For any meaningful research, a fundamental understanding of asymptotic relationships is very important. In our journey towards new algorithms, we compare several algorithms and have to argue using commonly accepted notions, how each of them relate to one another. See this video for a good coverage of the basics where Pratik Shah talks about the O,o,Ω,ω and Θ notations with simple examples.
Having left out the constants, a somewhat imprecise comparison of notations is here:
f(n) = O(g(n)) ≈ f(n) ≤ g(n)
f(n) = Ω(g(n)) ≈ f(n) ≥ g(n)
f(n) = Θ(g(n)) ≈ f(n) = g(n)
f(n) = o(g(n)) ≈ f(n) < g(n)
f(n) = ω(g(n)) ≈ f(n) > g(n)
BTrees and B+Trees are n-ary trees with minimum of 2 keys per node. Root nodes do not contain any key.
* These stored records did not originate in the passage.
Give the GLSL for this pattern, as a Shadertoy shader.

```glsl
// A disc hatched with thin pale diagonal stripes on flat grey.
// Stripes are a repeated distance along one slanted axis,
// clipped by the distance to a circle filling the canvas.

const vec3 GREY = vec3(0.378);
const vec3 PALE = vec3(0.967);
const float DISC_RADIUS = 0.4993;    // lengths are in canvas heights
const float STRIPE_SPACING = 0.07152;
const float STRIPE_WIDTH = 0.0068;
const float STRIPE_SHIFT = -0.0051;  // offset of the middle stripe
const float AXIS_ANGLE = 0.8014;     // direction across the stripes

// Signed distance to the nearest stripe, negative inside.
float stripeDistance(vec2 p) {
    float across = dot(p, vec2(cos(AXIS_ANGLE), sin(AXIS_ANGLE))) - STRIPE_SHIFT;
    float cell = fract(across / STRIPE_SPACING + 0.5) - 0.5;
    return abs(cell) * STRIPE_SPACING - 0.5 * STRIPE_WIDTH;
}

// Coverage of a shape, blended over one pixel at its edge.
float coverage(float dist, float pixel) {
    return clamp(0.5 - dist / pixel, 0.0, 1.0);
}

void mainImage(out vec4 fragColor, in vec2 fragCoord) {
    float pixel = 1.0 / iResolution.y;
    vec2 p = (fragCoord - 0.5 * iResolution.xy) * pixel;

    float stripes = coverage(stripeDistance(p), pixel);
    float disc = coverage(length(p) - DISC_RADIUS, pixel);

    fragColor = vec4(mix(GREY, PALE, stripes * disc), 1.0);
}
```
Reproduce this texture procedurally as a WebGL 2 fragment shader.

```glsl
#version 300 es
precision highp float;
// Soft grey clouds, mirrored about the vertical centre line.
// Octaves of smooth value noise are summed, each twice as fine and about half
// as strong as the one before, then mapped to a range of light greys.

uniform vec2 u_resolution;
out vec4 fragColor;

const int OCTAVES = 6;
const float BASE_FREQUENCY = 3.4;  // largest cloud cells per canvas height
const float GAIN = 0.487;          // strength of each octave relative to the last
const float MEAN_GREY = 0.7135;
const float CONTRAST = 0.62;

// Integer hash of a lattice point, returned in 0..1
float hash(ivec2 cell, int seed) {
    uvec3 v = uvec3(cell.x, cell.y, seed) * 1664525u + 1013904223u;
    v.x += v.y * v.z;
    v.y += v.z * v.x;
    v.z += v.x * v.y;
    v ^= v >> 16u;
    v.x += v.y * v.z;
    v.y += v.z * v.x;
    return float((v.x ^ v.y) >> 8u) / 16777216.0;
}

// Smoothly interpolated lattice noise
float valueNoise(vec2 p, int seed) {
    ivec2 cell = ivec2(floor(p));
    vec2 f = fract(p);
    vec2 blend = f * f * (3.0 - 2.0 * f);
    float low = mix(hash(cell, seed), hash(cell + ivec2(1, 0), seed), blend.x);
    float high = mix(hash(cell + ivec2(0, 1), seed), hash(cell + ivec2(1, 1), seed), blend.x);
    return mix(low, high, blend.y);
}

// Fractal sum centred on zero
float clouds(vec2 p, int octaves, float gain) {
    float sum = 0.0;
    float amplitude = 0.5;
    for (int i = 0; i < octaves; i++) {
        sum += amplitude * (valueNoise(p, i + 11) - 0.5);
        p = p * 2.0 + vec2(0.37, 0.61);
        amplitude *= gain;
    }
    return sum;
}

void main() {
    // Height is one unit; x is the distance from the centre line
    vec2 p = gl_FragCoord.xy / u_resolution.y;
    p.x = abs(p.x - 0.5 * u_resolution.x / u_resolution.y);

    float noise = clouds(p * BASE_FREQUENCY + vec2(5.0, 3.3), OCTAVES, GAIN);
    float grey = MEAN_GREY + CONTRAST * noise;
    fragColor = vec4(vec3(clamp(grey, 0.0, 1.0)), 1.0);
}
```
These are indexing structures commonly used for the advantages of fast retrieval. Think of each node having large number of keys. Beyond a threshold, we add more nodes.
B+ tree is a specialization of B Tree because only the leaf nodes of B+ trees contain values. All other nodes contain only keys.
On the downside, root node becomes a point of failure as is the case with any tree.
Found this to be a good read.
Found this image here as a good way to refresh my knowledge of sorting algorithms:
Non-Comparitive Sorting Techniques
(Source: To a large extent, wikipedia)
Counting sort (has bucket size = 1)
- Set up an array of initially empty “buckets”.
- Scatter: Go over the original array, putting each object in its bucket.
- Sort each non-empty bucket.
- Gather: Visit the buckets in order and put all elements back into the original array.
- Take the least significant digit (or group of bits, both being examples of radices) of each key.
- Group the keys based on that digit, but otherwise keep the original order of keys. (This is what makes the LSD radix sort a stable sort).
- Repeat the grouping process with each more significant digit.
170, 45, 75, 90, 802, 2,24, 66
170, 90, 802, 2, 24, 45, 75, 66
802, 2, 24, 45, 66, 170, 75, 90
2, 24, 45, 66, 75, 90, 170, 802
Each digit place can be sorted in a single pass.
Big O is not the only notation used to describe algorithm complexity. There are theta and omega as well. In each (O, theta, omega), there are big and little notations.
As I read from online sources:
f(x) = O(g(x)) (big-oh) means that the growth rate of f(x) is asymptotically less than or equal to to the growth rate of g(x).
f(x) = Ω(g(x)) (big-omega) means that the growth rate of f(x) is asymptotically greater than or equal to the growth rate of g(x)
f(x) = o(g(x)) (small-oh) means that the growth rate of f(x) is asymptotically less than the growth rate of g(x).
f(x) = ω(g(x)) (small-omega) means that the growth rate of f(x) is asymptotically greater than the growth rate of g(x)
f(x) = Θ(g(x)) (theta) means that the growth rate of f(x) is asymptotically equal to the growth rate of g(x)
What are P, NP, NP Hard and NP Complete problems?
P = Problems solvable in polynomial time. At least they have polynomial upper and lower bounds (worst and best cases). Polynomial time: O(n2), O(n3), O(1), O(n lg n), O(n^k)
NP (Non-Deterministic Polynomial time) = Verifyable in polynomial time. For example, finding a path may be difficult. However, given a path, verifying if it has at most k nodes is easy.
NP Complete = Can be reduced to another problem x (x is NP Hard) in polynomial time such that if x is solved, this problem can be solved.
NP Hard = There are million dollar awards on such x problems that when solved will help computer science solve several hard problems.
Turing’s “Halting Problem” is not solvable by any computer, no matter how much time is given! Another example: Given any boolean expression (3 sat example), can there exists valid values such that the expression evaluates to true? Apparantly, these can be solved by brute force or guessing the values and not through any polytime algorithm.